What the task requires: Go through the data and copy every line in which "solid" appears.

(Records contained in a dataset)
=======

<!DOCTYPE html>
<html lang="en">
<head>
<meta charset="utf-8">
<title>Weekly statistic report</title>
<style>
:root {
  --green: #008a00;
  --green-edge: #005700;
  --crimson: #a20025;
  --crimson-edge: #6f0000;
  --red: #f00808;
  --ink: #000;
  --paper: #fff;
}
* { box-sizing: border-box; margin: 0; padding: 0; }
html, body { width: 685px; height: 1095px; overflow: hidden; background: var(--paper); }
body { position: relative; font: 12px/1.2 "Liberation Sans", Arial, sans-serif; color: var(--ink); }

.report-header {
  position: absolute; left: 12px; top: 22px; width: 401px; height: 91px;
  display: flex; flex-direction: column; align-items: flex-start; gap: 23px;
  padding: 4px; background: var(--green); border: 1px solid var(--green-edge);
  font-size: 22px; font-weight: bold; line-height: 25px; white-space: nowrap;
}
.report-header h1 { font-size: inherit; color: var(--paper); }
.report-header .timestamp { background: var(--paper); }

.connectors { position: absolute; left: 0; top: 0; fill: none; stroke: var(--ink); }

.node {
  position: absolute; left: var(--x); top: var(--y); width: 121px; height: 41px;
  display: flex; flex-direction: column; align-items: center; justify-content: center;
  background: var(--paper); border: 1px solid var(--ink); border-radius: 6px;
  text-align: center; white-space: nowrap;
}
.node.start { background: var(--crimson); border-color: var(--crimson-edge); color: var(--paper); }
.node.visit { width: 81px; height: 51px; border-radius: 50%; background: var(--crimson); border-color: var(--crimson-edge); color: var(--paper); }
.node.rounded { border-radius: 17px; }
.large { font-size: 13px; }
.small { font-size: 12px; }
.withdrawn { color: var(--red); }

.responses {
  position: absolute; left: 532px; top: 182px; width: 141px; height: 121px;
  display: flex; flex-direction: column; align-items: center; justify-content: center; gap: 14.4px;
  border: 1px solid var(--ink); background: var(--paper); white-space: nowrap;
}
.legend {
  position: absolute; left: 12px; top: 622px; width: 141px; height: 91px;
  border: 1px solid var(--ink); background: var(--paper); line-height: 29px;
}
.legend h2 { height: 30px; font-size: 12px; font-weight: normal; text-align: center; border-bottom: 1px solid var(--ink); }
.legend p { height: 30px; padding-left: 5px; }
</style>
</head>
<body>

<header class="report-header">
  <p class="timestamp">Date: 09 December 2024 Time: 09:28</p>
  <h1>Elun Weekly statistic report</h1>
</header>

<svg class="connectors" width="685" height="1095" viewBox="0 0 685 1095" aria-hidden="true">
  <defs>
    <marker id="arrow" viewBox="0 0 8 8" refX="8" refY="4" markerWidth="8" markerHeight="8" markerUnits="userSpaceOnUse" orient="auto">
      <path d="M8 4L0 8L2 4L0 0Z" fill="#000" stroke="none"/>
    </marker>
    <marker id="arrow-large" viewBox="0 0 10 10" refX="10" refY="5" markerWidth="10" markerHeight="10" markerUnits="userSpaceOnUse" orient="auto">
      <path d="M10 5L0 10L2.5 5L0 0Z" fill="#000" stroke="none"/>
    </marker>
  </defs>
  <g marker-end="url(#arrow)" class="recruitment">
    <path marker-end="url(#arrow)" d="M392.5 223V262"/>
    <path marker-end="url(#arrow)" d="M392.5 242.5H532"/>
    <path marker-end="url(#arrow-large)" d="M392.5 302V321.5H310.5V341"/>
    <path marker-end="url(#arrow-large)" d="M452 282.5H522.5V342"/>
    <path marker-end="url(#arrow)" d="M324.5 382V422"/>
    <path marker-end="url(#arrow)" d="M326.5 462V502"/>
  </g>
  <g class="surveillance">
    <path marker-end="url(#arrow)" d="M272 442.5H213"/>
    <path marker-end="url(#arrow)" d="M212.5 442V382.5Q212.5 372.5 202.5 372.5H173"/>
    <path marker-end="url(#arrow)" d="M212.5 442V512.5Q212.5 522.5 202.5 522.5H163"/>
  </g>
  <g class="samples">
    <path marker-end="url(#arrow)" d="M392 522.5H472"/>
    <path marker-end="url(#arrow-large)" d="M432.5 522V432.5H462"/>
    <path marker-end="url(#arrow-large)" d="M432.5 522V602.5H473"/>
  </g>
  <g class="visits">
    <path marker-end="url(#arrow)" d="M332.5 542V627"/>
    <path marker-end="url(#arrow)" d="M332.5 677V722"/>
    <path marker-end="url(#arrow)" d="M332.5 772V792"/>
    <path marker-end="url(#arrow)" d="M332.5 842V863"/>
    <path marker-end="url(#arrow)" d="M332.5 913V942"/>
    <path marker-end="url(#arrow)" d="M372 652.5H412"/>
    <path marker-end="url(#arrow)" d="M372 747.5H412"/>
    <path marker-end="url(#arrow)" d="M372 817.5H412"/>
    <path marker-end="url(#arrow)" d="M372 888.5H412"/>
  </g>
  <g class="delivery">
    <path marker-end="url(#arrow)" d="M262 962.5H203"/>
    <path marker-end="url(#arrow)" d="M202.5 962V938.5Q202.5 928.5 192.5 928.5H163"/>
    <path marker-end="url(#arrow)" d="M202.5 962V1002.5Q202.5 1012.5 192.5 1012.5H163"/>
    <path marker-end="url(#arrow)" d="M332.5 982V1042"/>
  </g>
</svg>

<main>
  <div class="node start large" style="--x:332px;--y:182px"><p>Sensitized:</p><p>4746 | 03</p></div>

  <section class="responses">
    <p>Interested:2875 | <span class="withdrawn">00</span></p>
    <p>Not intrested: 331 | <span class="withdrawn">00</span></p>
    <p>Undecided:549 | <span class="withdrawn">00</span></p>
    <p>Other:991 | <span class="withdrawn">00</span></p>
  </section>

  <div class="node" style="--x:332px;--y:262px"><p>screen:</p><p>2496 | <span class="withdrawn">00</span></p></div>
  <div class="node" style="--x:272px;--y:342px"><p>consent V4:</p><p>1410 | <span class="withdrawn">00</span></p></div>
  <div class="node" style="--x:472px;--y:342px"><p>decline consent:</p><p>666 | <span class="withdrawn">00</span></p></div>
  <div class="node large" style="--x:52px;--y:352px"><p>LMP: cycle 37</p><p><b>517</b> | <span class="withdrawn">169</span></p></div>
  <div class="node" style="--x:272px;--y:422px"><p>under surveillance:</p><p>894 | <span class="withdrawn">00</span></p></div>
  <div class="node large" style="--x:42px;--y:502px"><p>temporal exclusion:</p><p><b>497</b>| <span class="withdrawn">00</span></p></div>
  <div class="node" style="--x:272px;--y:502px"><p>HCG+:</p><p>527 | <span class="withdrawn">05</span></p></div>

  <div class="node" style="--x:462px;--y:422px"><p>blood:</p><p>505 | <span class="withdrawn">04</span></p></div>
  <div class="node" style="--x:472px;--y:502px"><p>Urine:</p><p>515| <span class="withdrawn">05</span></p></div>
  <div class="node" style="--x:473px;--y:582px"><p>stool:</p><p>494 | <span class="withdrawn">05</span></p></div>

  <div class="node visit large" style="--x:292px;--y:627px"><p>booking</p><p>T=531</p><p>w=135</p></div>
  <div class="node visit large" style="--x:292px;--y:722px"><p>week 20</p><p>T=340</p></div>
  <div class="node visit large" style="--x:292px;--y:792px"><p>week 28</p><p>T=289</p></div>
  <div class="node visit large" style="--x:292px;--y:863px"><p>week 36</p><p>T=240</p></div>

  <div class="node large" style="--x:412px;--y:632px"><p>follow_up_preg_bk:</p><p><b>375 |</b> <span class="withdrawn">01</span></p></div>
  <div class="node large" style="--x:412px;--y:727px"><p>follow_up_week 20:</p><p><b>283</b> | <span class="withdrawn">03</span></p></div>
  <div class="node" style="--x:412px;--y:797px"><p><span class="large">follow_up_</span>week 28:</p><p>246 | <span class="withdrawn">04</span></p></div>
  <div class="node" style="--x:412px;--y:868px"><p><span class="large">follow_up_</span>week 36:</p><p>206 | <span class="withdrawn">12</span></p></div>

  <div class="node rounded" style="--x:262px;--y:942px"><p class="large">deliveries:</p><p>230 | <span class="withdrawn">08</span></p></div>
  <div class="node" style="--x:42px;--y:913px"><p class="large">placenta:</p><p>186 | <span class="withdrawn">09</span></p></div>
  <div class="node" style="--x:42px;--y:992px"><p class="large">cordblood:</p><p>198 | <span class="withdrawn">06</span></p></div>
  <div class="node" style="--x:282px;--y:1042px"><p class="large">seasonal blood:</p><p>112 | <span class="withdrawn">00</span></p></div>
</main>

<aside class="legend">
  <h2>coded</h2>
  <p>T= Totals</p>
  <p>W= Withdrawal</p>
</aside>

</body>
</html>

=======

Exercise response:
  padding: 4px; background: var(--green); border: 1px solid var(--green-edge);
  background: var(--paper); border: 1px solid var(--ink); border-radius: 6px;
  border: 1px solid var(--ink); background: var(--paper); white-space: nowrap;
  border: 1px solid var(--ink); background: var(--paper); line-height: 29px;
.legend h2 { height: 30px; font-size: 12px; font-weight: normal; text-align: center; border-bottom: 1px solid var(--ink); }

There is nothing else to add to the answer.